The photograph was taken by Wilbur A. Riegert at Green Grass, South Dakota, on Cheyenne River Reservation. Mrs. Bad Warrior was the keeper of the sacred Buffalo Calf Pipe Bundle, the only tribal bundle of the Lakotas. In order to end the long drought that afflicted the plains, she sat all day in the hot sun, holding a pipe on her lap, praying for rain. Mrs. Bad Warrior died October 25, 1936. [Source: Raymond J. DeMallie, Jr., 20 June 2007]
Biographical / Historical:
Date: August 1936.

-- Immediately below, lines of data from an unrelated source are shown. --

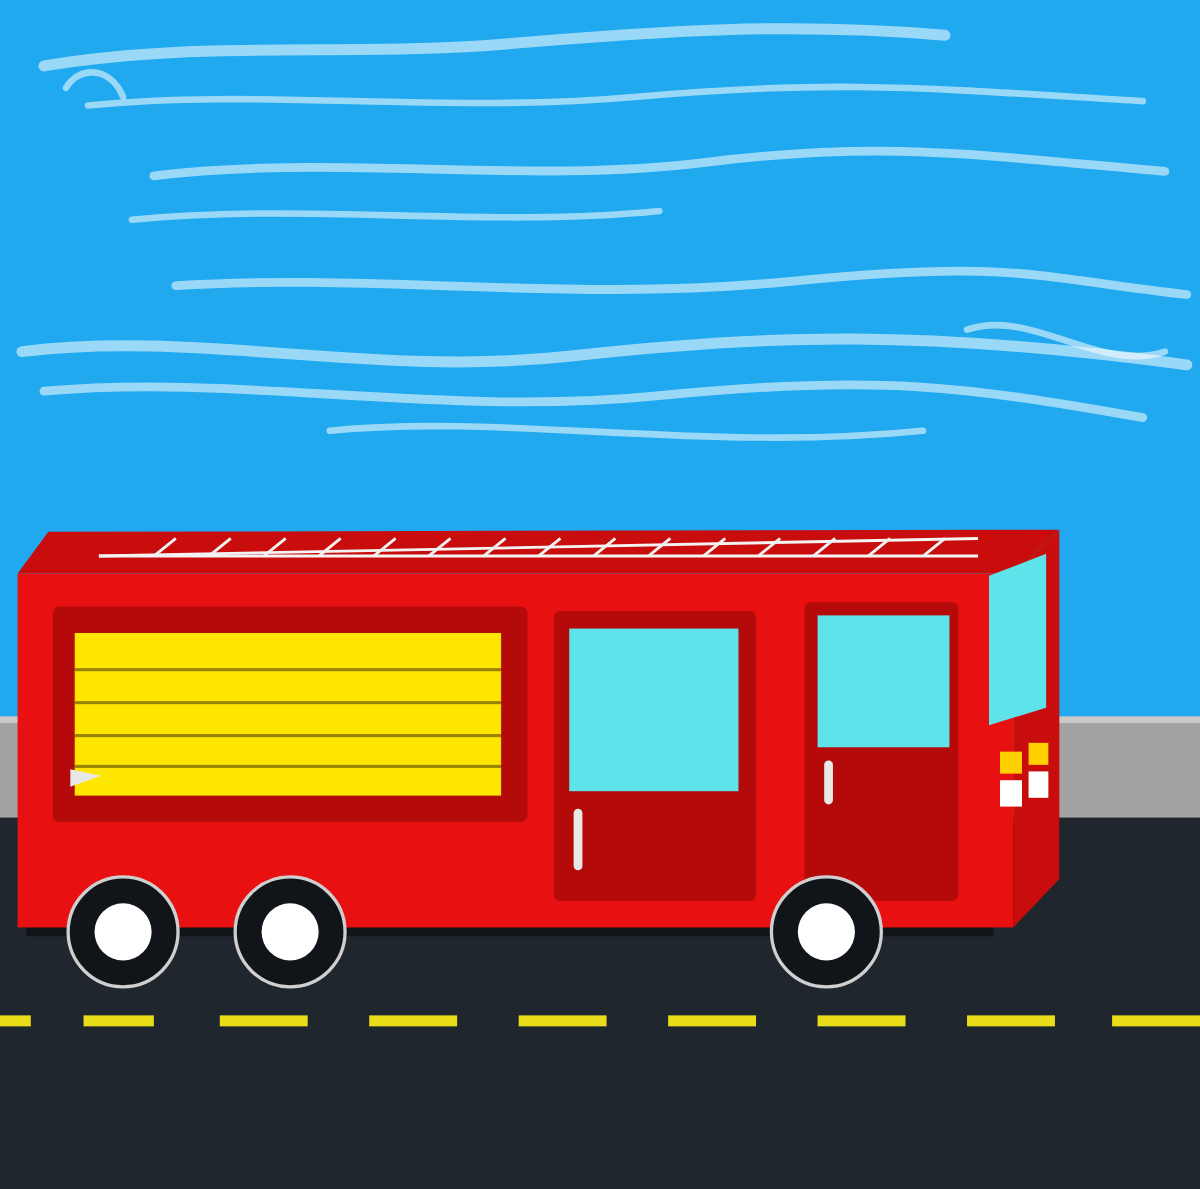
<!DOCTYPE html>
<html lang="en">
<head>
<meta charset="utf-8">
<title>Red Bus on the Road</title>
<link rel="stylesheet" href="https://fonts.googleapis.com/css2?family=Roboto&display=swap">
<style>
  :root {
    --sky: #20a9ef;
    --cloud: rgba(255, 255, 255, 0.55);
    --wall: #a3a3a3;
    --wall-top: #c9c9c9;
    --road: #1f262d;
    --lane: #e9dd1a;
    --bus-red: #e81010;
    --bus-dark: #b40a0a;
    --bus-shade: #c90d0d;
    --board: #ffe600;
    --glass: #5fe3ea;
    --tyre: #111418;
    --hub: #ffffff;
    --light-amber: #ffd000;
  }
  html, body {
    margin: 0;
    padding: 0;
    width: 1200px;
    height: 1189px;
    overflow: hidden;
    background: var(--sky);
    font-family: "Roboto", sans-serif;
  }
  .scene { display: block; width: 1200px; height: 1189px; }
</style>
</head>
<body>
<svg class="scene" viewBox="0 0 546 541" preserveAspectRatio="none" role="img" aria-label="A red bus driving along a road under a blue sky">
  <defs>
    <g id="wheel">
      <circle r="25" fill="var(--tyre)" stroke="#cfcfcf" stroke-width="1.5"/>
      <circle r="13" fill="var(--hub)"/>
    </g>
    <g id="board-line">
      <rect x="0" y="0" width="194" height="1.4" fill="#6b5a00" opacity="0.7"/>
    </g>
  </defs>

  <!-- sky -->
  <rect class="sky" x="0" y="0" width="546" height="330" fill="var(--sky)"/>
  <g class="clouds" fill="none" stroke="var(--cloud)" stroke-linecap="round">
    <path d="M20 30 C90 18 160 26 230 20 S360 10 430 16" stroke-width="5"/>
    <path d="M40 48 C120 40 200 52 290 44 S420 40 520 46" stroke-width="3"/>
    <path d="M30 40 C36 30 50 30 56 44" stroke-width="3"/>
    <path d="M70 80 C150 70 240 84 320 74 S440 70 530 78" stroke-width="4"/>
    <path d="M60 100 C140 92 220 104 300 96" stroke-width="3"/>
    <path d="M80 130 C170 124 260 138 360 128 S470 126 540 134" stroke-width="4"/>
    <path d="M10 160 C90 150 170 172 260 162 S420 150 540 166" stroke-width="5"/>
    <path d="M20 178 C110 170 200 190 300 180 S440 176 520 190" stroke-width="4"/>
    <path d="M150 196 C230 188 320 206 420 196" stroke-width="3"/>
    <path d="M440 150 C470 140 500 170 530 160" stroke-width="3"/>
  </g>

  <!-- roadside wall -->
  <rect class="wall" x="0" y="326" width="546" height="48" fill="var(--wall)"/>
  <rect x="0" y="326" width="546" height="3" fill="var(--wall-top)"/>

  <!-- road -->
  <rect class="road" x="0" y="372" width="546" height="169" fill="var(--road)"/>
  <g class="lane-markings" fill="var(--lane)">
    <rect x="0" y="462" width="14" height="5"/>
    <rect x="38" y="462" width="32" height="5"/>
    <rect x="100" y="462" width="40" height="5"/>
    <rect x="168" y="462" width="40" height="5"/>
    <rect x="236" y="462" width="40" height="5"/>
    <rect x="304" y="462" width="40" height="5"/>
    <rect x="372" y="462" width="40" height="5"/>
    <rect x="440" y="462" width="40" height="5"/>
    <rect x="506" y="462" width="40" height="5"/>
  </g>

  <!-- bus -->
  <g class="bus">
    <rect x="12" y="416" width="440" height="10" fill="var(--tyre)"/>
    <polygon class="bus-roof" points="8,261 22,242 482,241 461,261" fill="var(--bus-shade)"/>
    <g class="roof-rails" stroke="#f3f3f3" stroke-width="1.3">
      <line x1="45" y1="253" x2="445" y2="245"/>
      <line x1="45" y1="253" x2="445" y2="253"/>
      <path d="M70 253 L80 245 M95 253 L105 245 M120 253 L130 245 M145 253 L155 245 M170 253 L180 245 M195 253 L205 245 M220 253 L230 245 M245 253 L255 245 M270 253 L280 245 M295 253 L305 245 M320 253 L330 245 M345 253 L355 245 M370 253 L380 245 M395 253 L405 245 M420 253 L430 245"/>
    </g>
    <rect class="bus-side" x="8" y="261" width="453" height="161" fill="var(--bus-red)"/>
    <polygon class="bus-front" points="461,261 482,241 482,400 461,422" fill="var(--bus-shade)"/>

    <rect class="sign-frame" x="24" y="276" width="216" height="98" rx="3" fill="var(--bus-dark)"/>
    <rect class="sign-board" x="34" y="288" width="194" height="74" fill="var(--board)"/>
    <use href="#board-line" x="34" y="304"/>
    <use href="#board-line" x="34" y="319"/>
    <use href="#board-line" x="34" y="334"/>
    <use href="#board-line" x="34" y="348"/>
    <polygon points="32,350 46,353 32,358" fill="#e8e8e8"/>

    <g class="door-rear">
      <rect x="252" y="278" width="92" height="132" rx="3" fill="var(--bus-dark)"/>
      <rect x="259" y="286" width="77" height="74" fill="var(--glass)"/>
      <rect x="261" y="368" width="4" height="28" rx="2" fill="#e8e8e8"/>
    </g>
    <g class="door-front">
      <rect x="366" y="274" width="70" height="136" rx="3" fill="var(--bus-dark)"/>
      <rect x="372" y="280" width="60" height="60" fill="var(--glass)"/>
      <rect x="375" y="346" width="4" height="20" rx="2" fill="#e8e8e8"/>
    </g>

    <polygon class="windscreen" points="450,262 476,252 476,322 450,330" fill="var(--glass)"/>
    <g class="headlights">
      <rect x="455" y="342" width="10" height="10" fill="var(--light-amber)"/>
      <rect x="468" y="338" width="9" height="10" fill="var(--light-amber)"/>
      <rect x="455" y="355" width="10" height="12" fill="#ffffff"/>
      <rect x="468" y="351" width="9" height="12" fill="#ffffff"/>
    </g>

    <g class="wheels">
      <use href="#wheel" x="56" y="424"/>
      <use href="#wheel" x="132" y="424"/>
      <use href="#wheel" x="376" y="424"/>
    </g>
  </g>
</svg>
</body>
</html>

Written on back of print: "Property of Wilbur A. Riegert, Wounded Knee, S. Dakota. "[Martha Bad Warrior] Died October 25 - 1936. Given to Lucy Looking Horse on 10-29-64 by W. A. Riegert, Everett C. Jordan, Mrs A. M. Clark." [Lucy Looking Horse, daughter of Martha Bad Warrior, died in April, 1966. At the giveaway after her death, this picture was given to Mrs Belva Jack.]
She has long dark hair, and is fully dressed. Her ears are not mutilated except for piercing for small silver earring. Inscribed by St Memin "Femme Indienne des Iowas des Missouri." (Lower left hand corner - indistinct).

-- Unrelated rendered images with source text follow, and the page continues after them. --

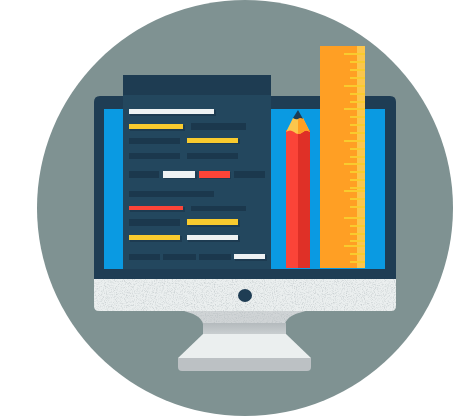
<!DOCTYPE html>
<html lang="en">
<head>
<meta charset="utf-8">
<title>Web design workstation icon</title>
<style>
:root {
  --paper: #ffffff;
  --disc: #7f9292;
  --navy: #1f3d54;
  --panel: #23475e;
  --panel-bar: #1e3c52;
  --code-dim: #1b384d;
  --screen: #0a9ae2;
  --yellow: #f9cb2e;
  --white: #eef2f3;
  --red: #fb4438;
  --red-dark: #df3027;
  --orange: #ff9f24;
  --wood: #fcc64c;
  --silver: #ebefef;
  --silver-mid: #d0d4d6;
  --silver-dark: #bcc1c4;
}
html, body { margin: 0; background: var(--paper); overflow: hidden; }
.icon { display: block; width: 467px; height: 417px; }
.disc { fill: var(--disc); }
.navy { fill: var(--navy); }
.screen { fill: var(--screen); }
.panel { fill: var(--panel); }
.panel-bar { fill: var(--panel-bar); }
.dim { fill: var(--code-dim); }
.yellow { fill: var(--yellow); }
.white { fill: var(--white); }
.red { fill: var(--red); }
.red-dark { fill: var(--red-dark); }
.orange { fill: var(--orange); }
.wood { fill: var(--wood); }
.silver { fill: var(--silver); }
.silver-mid { fill: var(--silver-mid); }
.silver-dark { fill: var(--silver-dark); }
.ticks { stroke: var(--yellow); stroke-width: 2; fill: none; }
.shadow { fill: var(--code-dim); opacity: .75; }
</style>
</head>
<body>
<svg class="icon" viewBox="0 0 467 417" role="img" aria-label="Computer monitor with a code window, a pencil and a ruler">
  <defs>
    <linearGradient id="neck-shade" x1="0" y1="0" x2="0" y2="1">
      <stop offset="0" stop-color="#b4babd"/>
      <stop offset="1" stop-color="#c9ced0"/>
    </linearGradient>
    <filter id="grain" x="0" y="0" width="1" height="1">
      <feTurbulence type="fractalNoise" baseFrequency="0.9" numOctaves="2" seed="4" result="noise"/>
      <feColorMatrix in="noise" type="matrix" values="0 0 0 0 0.45  0 0 0 0 0.5  0 0 0 0 0.52  0 0 0 1.6 -0.72" result="specks"/>
      <feComposite in="specks" in2="SourceGraphic" operator="in" result="dust"/>
      <feMerge><feMergeNode in="SourceGraphic"/><feMergeNode in="dust"/></feMerge>
    </filter>
  </defs>

  <circle class="disc" cx="245" cy="208" r="208"/>

  <g id="stand">
    <path class="silver-mid" d="M179 310H311Q287 314 285 324H203Q201 314 179 310Z" filter="url(#grain)"/>
    <rect x="203" y="323" width="83" height="11" fill="url(#neck-shade)"/>
    <path class="silver" d="M203 334H286L311 358H178Z"/>
    <path class="silver-dark" d="M178 358H311V367Q311 371 307 371H182Q178 371 178 367Z"/>
  </g>

  <g id="monitor">
    <path class="navy" d="M94 280V102Q94 96 100 96H390Q396 96 396 102V280Z"/>
    <rect class="screen" x="104" y="109" width="281" height="160"/>
    <path class="silver" d="M94 279H396V306Q396 311 391 311H99Q94 311 94 306Z" filter="url(#grain)"/>
    <ellipse class="navy" cx="245" cy="295.500" rx="7" ry="6.500"/>
  </g>

  <g id="code-window">
    <rect class="panel" x="123" y="75" width="148" height="194"/>
    <rect class="panel-bar" x="123" y="75" width="148" height="20"/>
    <g id="code-shadows" class="shadow">
      <rect x="130" y="110" width="86" height="6"/>
      <rect x="130" y="125" width="55" height="6"/>
      <rect x="188" y="139" width="52" height="5"/>
      <rect x="164" y="172" width="33" height="7"/>
      <rect x="200" y="172" width="31" height="7"/>
      <rect x="130" y="207" width="55" height="5"/>
      <rect x="188" y="220" width="52" height="7"/>
      <rect x="130" y="236" width="52" height="6"/>
      <rect x="188" y="236" width="52" height="6"/>
      <rect x="235" y="255" width="32" height="6"/>
    </g>
    <g id="code-quiet" class="dim">
      <rect x="191" y="123" width="55" height="7"/>
      <rect x="129" y="138" width="51" height="6"/>
      <rect x="129" y="153" width="51" height="6"/>
      <rect x="187" y="153" width="51" height="6"/>
      <rect x="129" y="171" width="30" height="7"/>
      <rect x="234" y="171" width="31" height="7"/>
      <rect x="129" y="191" width="85" height="6"/>
      <rect x="191" y="206" width="55" height="5"/>
      <rect x="129" y="219" width="51" height="7"/>
      <rect x="129" y="254" width="31" height="6"/>
      <rect x="163" y="254" width="33" height="6"/>
      <rect x="199" y="254" width="32" height="6"/>
    </g>
    <g id="code-white" class="white">
      <rect x="129" y="109" width="85" height="5"/>
      <rect x="163" y="171" width="32" height="7"/>
      <rect x="187" y="235" width="51" height="5"/>
      <rect x="234" y="254" width="31" height="5"/>
    </g>
    <g id="code-yellow" class="yellow">
      <rect x="129" y="124" width="54" height="5"/>
      <rect x="187" y="138" width="51" height="5"/>
      <rect x="187" y="219" width="51" height="6"/>
      <rect x="129" y="235" width="51" height="5"/>
    </g>
    <g id="code-red" class="red">
      <rect x="199" y="171" width="31" height="7"/>
      <rect x="129" y="206" width="54" height="4"/>
    </g>
  </g>

  <g id="pencil">
    <rect class="red-dark" x="286" y="130" width="24" height="138"/>
    <rect class="red" x="286" y="130" width="12" height="138"/>
    <path class="wood" d="M286 132L293 118H303L310 132Q306 129 303 132Q298 136 294 132Q290 129 286 132Z"/>
    <path class="orange" d="M298 118H303L310 132Q306 129 303 132Q301 134 298 134Z"/>
    <path class="navy" d="M298 110L303 119Q300 117 298 119Q296 120 293 118Z"/>
  </g>

  <g id="ruler">
    <rect class="orange" x="320" y="46" width="45" height="222"/>
    <rect class="wood" x="357" y="46" width="8" height="222"/>
    <path class="ticks" d="M344 54H365M350 62H365M350 70H365M350 78H365M344 86H365M350 94H365M350 102H365M344 109H365M350 117H365M350 125H365M350 133H365M344 141H365M350 149H365M350 157H365M344 164H365M350 172H365M350 180H365M350 188H365M344 191H365M350 199H365M350 207H365M344 218H365M350 226H365M350 234H365M350 241H365M344 246H365M350 254H365M350 262H365"/>
  </g>
</svg>
</body>
</html>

OPPS NEG.3924 B
Identified as Yellow Corn, wife of Mandan Chief Sheheke, by Ellen G. Miles in Saint-Memin and the Neoclassical Profile Portrait in America (1994). Although she is identified as an Indian girl of the Iowas of the Missouri in the inscription, the watercolor referenced below was inscribed "Mandan Queen."
There is also a watercolor of this subject, by St Memin, once owned by Luke Vincent Lockwood. The portrait is the same. See New York Historical Society Quarterly Bulletin, April 1928 - Figure 11, and "The St Memin Indian Portraits," by Luke Vincent Lockwood, Member American Antiquarian Society. (Figure 10). The watercolor is now at the Thomas Gilcrease Institute of American History and Art.
Black and white copy negative
Credit to be given to the New York Historical Society if published. See correspondence Smithsonian Institution Files, 6/4/24.